PROBLEM REQUIREMENTS
When the line containing "543L699 391L735 392L732" appears in the data below, begin copying there and stop only after the line containing "547L790 436L802 424V416L791".
***** GIVEN DATA
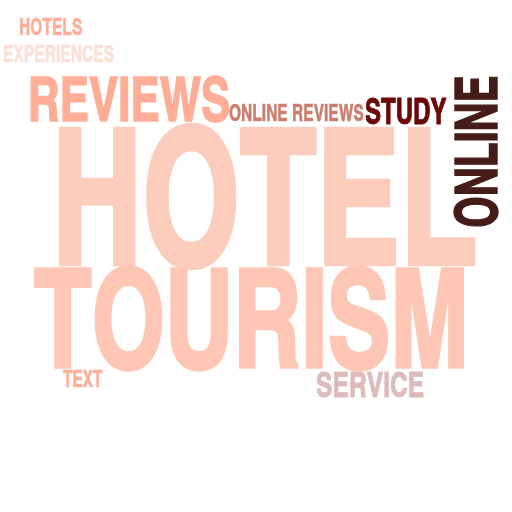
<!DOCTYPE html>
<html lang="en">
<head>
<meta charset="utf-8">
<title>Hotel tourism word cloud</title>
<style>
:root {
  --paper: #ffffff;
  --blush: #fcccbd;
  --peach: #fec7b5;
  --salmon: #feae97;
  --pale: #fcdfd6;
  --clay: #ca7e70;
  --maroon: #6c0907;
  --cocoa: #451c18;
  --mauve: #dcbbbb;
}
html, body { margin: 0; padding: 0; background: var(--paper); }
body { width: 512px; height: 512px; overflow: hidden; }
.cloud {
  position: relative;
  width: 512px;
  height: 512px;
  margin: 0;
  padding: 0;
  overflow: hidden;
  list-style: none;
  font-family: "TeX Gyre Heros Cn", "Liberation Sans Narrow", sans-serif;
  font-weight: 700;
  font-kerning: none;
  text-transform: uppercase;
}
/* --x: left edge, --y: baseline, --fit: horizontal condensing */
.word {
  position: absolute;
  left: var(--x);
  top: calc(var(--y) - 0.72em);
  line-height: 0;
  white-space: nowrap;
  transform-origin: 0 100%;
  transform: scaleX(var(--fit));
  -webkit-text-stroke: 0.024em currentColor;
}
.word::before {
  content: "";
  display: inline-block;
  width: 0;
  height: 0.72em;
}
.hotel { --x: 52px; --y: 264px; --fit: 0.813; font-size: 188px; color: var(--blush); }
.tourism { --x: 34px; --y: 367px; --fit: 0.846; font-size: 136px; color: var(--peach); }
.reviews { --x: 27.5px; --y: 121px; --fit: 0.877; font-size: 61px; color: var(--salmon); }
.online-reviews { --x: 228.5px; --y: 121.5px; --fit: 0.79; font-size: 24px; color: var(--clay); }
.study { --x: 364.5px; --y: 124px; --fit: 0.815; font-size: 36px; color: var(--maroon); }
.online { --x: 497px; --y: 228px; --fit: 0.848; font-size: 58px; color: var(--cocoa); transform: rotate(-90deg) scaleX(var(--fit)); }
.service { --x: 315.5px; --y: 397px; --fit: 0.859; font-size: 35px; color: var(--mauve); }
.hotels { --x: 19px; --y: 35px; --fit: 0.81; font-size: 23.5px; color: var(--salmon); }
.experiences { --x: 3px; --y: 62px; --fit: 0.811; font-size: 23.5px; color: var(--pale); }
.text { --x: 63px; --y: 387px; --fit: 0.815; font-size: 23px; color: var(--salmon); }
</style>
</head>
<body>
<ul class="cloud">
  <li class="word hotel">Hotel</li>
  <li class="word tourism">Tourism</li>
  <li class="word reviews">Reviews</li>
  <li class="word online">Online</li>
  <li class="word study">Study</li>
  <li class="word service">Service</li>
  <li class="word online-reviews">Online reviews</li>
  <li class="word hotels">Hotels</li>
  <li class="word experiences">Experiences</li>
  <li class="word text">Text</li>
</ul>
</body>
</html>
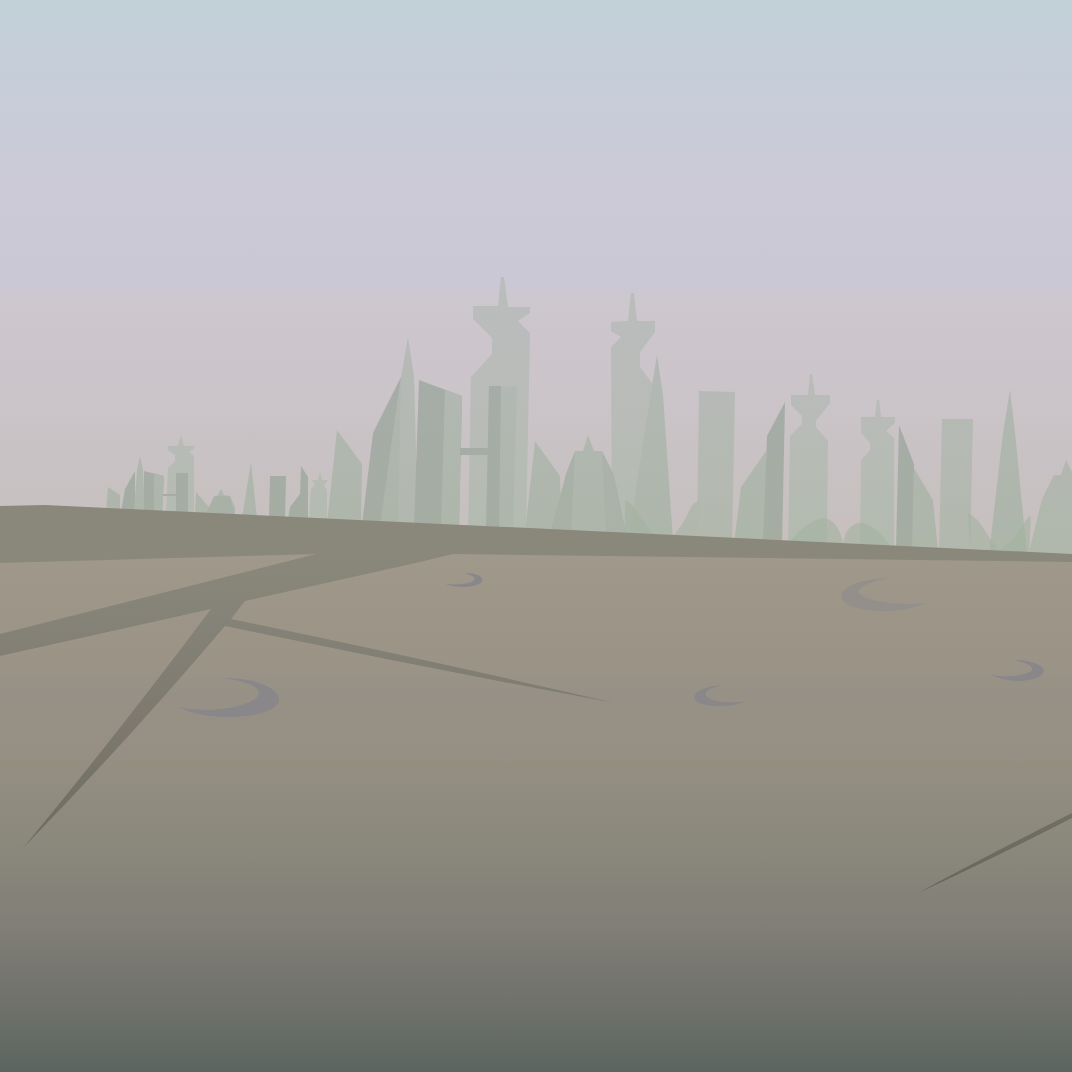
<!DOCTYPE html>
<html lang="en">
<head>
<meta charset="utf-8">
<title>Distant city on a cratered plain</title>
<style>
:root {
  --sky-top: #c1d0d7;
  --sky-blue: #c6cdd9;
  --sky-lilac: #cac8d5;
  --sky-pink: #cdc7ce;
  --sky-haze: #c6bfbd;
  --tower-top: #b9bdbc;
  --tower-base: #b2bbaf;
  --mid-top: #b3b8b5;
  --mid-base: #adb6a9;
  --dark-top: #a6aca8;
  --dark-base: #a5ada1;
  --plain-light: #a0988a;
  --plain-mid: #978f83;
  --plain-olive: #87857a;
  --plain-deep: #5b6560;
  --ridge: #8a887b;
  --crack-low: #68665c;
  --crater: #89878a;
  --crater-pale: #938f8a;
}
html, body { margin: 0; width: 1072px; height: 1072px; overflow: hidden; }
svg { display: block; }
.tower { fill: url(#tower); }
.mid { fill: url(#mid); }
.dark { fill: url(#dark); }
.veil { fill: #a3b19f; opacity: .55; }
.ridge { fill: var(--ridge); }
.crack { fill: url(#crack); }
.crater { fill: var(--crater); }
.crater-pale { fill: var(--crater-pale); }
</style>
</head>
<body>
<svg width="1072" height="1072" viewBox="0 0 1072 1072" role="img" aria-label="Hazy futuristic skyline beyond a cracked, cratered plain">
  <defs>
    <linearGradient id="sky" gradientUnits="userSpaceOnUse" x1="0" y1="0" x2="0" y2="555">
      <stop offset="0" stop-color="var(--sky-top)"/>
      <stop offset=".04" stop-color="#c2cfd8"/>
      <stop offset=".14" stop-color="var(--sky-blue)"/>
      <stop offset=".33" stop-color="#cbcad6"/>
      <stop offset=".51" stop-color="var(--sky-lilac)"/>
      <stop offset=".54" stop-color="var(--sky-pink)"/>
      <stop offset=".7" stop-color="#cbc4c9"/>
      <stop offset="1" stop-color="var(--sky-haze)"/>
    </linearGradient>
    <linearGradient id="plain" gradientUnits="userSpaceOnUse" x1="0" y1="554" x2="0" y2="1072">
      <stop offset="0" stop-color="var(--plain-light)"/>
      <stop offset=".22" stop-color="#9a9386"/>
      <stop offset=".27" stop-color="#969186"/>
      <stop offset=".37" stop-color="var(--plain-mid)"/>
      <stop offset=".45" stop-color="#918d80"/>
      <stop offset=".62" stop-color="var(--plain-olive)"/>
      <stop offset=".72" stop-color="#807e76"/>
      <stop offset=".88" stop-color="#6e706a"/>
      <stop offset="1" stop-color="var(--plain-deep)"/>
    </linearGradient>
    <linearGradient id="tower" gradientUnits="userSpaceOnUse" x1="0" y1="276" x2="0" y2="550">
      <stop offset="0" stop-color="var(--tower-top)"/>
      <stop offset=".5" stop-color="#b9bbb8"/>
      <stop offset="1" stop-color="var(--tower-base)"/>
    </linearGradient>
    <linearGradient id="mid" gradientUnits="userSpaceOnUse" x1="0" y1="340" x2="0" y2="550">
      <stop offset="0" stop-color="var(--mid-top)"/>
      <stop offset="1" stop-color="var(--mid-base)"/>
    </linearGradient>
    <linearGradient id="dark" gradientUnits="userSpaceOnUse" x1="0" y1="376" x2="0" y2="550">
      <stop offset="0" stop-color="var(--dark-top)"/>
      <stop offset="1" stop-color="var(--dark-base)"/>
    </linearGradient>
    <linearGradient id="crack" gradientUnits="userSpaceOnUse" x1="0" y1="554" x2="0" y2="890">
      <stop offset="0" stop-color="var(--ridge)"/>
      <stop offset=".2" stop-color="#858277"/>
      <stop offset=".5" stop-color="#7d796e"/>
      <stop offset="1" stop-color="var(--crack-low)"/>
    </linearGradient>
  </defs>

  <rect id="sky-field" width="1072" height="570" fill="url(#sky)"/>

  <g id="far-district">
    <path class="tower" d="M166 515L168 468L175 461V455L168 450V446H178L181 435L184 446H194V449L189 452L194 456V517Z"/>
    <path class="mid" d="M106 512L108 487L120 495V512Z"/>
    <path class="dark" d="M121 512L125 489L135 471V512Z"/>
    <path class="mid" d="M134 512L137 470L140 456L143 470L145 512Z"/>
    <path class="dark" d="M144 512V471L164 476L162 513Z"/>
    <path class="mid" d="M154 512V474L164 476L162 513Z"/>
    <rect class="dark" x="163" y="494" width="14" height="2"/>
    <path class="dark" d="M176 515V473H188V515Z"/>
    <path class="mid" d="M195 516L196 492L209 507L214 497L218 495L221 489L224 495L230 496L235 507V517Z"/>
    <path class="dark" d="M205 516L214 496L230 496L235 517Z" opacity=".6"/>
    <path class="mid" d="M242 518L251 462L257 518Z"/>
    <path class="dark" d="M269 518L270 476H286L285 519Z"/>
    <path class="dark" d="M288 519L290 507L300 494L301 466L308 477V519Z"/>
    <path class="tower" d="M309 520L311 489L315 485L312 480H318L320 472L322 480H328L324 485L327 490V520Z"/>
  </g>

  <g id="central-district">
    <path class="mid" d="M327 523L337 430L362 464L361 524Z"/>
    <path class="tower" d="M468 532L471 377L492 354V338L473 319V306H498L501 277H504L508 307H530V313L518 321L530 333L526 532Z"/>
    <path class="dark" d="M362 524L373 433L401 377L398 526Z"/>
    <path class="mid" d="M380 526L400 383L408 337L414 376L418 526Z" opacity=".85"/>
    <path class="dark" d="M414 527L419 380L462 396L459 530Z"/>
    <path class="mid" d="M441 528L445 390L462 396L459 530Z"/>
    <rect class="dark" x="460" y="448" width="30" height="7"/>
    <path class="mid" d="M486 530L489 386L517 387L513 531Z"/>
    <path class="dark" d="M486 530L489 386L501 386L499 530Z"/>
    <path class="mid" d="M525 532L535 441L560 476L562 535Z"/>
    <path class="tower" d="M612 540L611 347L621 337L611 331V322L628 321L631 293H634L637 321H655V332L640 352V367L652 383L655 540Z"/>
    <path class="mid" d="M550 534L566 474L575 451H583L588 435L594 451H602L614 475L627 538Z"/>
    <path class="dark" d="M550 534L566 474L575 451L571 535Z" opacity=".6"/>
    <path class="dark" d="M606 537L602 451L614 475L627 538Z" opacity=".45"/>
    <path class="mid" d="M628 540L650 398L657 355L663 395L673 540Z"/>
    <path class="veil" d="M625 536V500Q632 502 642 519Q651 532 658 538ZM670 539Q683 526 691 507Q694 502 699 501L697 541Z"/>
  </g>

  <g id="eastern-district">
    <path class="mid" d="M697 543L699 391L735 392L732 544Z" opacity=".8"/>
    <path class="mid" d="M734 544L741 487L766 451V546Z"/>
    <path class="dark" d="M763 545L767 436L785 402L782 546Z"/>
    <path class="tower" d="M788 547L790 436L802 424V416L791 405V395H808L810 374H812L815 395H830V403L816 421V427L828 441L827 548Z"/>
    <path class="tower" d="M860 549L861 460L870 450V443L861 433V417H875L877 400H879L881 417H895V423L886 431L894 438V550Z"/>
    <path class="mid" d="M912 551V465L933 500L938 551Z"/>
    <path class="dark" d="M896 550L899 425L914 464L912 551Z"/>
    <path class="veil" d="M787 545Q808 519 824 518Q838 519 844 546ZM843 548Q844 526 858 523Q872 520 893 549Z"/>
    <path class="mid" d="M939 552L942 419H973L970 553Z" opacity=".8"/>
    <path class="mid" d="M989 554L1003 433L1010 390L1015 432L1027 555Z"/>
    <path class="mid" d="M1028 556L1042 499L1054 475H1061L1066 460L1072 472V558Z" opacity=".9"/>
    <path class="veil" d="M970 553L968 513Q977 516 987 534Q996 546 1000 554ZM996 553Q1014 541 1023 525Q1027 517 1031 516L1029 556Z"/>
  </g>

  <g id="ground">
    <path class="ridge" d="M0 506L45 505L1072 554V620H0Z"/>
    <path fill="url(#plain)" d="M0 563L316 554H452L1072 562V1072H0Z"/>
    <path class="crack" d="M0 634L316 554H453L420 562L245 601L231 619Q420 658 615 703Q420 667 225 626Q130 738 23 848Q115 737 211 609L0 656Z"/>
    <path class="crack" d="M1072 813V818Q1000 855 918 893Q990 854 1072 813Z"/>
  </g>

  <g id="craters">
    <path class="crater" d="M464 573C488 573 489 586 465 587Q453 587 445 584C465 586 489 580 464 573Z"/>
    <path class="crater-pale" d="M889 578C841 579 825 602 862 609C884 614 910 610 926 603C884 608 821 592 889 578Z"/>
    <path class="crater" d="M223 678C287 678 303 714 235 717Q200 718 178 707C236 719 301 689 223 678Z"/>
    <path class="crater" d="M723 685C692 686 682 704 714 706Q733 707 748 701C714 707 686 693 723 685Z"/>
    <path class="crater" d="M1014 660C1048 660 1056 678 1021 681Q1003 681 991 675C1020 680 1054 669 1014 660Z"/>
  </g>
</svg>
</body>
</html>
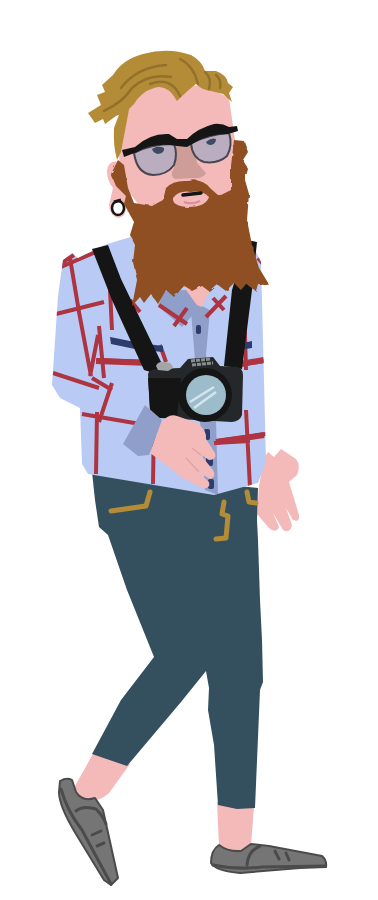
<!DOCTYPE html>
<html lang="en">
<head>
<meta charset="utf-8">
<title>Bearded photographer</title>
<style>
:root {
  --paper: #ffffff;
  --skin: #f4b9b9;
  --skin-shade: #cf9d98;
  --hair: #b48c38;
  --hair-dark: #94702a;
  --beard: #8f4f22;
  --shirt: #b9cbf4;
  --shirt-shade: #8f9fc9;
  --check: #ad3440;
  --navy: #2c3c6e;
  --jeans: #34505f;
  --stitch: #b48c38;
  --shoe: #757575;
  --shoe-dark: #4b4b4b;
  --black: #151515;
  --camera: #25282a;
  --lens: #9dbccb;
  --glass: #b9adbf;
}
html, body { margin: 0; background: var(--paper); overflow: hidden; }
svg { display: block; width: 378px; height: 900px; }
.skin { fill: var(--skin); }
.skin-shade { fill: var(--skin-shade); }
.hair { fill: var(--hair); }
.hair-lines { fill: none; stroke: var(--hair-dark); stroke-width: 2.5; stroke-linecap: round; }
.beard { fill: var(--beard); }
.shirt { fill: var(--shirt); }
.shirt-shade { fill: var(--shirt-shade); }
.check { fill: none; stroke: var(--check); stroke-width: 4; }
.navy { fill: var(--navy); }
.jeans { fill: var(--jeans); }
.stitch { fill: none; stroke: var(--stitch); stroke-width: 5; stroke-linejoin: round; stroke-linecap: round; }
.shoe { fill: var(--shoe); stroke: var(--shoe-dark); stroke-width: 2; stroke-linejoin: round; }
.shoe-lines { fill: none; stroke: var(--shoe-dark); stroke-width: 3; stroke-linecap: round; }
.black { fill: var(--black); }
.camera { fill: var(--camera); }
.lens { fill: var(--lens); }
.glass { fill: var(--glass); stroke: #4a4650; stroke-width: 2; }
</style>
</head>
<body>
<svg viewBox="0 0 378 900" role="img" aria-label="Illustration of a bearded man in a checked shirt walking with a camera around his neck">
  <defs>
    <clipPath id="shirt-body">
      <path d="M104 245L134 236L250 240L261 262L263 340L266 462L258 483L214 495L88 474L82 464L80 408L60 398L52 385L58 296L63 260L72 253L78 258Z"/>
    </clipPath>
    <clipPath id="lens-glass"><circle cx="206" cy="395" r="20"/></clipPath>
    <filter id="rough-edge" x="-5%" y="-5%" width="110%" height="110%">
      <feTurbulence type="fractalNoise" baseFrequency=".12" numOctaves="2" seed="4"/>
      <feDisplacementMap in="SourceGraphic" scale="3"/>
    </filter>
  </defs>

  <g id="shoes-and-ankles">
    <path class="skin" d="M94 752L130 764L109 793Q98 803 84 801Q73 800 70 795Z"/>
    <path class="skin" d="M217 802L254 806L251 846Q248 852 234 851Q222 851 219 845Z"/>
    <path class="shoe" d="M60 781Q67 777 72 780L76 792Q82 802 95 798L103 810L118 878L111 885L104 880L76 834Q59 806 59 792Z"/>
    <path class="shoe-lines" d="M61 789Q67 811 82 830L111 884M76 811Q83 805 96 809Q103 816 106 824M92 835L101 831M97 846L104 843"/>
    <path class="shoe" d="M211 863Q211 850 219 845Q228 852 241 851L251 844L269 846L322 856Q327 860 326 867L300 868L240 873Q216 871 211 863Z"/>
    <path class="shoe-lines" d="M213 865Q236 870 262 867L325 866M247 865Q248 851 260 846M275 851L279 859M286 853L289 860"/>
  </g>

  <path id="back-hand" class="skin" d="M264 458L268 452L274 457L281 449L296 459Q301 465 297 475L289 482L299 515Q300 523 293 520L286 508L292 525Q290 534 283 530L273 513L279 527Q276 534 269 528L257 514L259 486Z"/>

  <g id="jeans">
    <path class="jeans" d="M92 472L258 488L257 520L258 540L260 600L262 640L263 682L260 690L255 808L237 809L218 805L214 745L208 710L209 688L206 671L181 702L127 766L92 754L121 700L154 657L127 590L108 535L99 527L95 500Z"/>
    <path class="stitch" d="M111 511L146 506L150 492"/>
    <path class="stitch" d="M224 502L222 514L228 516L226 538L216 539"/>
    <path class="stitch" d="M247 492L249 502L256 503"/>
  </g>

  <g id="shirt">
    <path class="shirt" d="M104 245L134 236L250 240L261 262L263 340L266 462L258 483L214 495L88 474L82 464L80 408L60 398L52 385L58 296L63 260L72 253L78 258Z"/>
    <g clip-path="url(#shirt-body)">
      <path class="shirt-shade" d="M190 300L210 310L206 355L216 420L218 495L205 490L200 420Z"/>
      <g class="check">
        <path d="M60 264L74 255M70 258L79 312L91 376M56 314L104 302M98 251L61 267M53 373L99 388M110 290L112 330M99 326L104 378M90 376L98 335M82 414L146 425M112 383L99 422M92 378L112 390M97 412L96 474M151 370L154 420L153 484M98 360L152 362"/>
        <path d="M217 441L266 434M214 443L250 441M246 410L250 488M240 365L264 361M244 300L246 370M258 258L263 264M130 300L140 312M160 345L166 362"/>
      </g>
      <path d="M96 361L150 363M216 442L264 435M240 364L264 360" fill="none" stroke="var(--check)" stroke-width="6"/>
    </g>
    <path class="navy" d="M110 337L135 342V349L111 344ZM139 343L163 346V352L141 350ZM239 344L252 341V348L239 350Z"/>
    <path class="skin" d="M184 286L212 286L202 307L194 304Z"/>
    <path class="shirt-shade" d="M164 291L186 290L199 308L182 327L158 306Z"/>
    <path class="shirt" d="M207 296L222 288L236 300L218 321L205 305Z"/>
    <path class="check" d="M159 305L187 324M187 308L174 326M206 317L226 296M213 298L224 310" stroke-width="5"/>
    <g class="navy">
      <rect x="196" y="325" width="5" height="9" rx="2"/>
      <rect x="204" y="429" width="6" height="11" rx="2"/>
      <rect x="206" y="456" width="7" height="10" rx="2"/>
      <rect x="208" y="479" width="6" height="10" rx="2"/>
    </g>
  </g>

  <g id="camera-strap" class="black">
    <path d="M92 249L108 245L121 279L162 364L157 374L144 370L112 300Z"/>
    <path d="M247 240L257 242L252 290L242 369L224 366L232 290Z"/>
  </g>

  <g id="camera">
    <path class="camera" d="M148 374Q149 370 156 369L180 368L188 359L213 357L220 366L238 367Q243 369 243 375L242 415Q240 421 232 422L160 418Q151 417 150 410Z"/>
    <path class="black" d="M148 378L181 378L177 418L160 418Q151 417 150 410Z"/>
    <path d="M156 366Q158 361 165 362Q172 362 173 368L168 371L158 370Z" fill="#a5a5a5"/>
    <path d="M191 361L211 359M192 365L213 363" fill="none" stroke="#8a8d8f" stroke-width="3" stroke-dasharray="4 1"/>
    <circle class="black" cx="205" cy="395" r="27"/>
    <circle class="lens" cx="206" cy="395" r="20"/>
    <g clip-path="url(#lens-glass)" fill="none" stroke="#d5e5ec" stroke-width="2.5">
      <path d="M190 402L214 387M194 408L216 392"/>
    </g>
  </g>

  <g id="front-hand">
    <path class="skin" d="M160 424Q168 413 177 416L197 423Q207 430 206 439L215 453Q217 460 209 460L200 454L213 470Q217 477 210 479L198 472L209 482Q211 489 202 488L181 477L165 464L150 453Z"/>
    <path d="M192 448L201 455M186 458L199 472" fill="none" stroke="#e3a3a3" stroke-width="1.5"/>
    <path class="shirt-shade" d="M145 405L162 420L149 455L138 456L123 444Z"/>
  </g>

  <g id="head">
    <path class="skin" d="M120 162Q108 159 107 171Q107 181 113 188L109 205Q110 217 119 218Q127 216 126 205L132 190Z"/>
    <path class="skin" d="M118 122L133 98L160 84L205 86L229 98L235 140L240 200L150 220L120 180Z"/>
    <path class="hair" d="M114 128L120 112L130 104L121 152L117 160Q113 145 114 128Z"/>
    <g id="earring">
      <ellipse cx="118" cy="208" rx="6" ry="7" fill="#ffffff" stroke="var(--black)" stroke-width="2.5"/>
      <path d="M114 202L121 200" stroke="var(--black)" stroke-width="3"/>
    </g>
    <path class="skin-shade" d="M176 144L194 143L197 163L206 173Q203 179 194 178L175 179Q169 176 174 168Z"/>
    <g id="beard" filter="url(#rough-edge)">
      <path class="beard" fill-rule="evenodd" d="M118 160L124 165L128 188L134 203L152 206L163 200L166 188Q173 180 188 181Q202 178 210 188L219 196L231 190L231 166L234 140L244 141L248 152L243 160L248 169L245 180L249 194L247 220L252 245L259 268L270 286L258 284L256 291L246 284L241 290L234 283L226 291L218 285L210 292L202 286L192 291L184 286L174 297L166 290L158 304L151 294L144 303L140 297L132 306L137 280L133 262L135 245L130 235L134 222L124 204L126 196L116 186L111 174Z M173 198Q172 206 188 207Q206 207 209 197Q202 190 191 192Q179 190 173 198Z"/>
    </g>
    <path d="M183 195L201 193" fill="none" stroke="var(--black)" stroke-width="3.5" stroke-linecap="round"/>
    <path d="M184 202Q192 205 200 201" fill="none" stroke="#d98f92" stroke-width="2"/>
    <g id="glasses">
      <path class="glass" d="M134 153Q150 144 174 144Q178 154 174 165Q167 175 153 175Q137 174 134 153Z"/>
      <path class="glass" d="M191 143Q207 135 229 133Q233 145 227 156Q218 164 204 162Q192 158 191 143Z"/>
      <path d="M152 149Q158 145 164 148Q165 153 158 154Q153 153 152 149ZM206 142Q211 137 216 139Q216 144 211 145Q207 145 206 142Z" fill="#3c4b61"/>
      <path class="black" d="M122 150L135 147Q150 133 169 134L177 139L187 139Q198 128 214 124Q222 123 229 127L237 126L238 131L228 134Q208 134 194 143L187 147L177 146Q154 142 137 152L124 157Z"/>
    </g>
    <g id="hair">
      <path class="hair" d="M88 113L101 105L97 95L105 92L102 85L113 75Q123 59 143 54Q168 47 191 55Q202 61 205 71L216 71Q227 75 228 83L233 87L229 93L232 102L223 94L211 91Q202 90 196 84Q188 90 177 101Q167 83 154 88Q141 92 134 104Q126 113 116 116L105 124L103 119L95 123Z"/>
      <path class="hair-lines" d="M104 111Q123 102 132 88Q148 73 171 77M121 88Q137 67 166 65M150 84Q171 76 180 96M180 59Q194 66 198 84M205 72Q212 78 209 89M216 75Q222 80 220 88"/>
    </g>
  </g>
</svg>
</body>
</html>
**********
SOLUTION TO THE PROBLEM
    <path class="mid" d="M697 543L699 391L735 392L732 544Z" opacity=".8"/>
    <path class="mid" d="M734 544L741 487L766 451V546Z"/>
    <path class="dark" d="M763 545L767 436L785 402L782 546Z"/>
    <path class="tower" d="M788 547L790 436L802 424V416L791 405V395H808L810 374H812L815 395H830V403L816 421V427L828 441L827 548Z"/>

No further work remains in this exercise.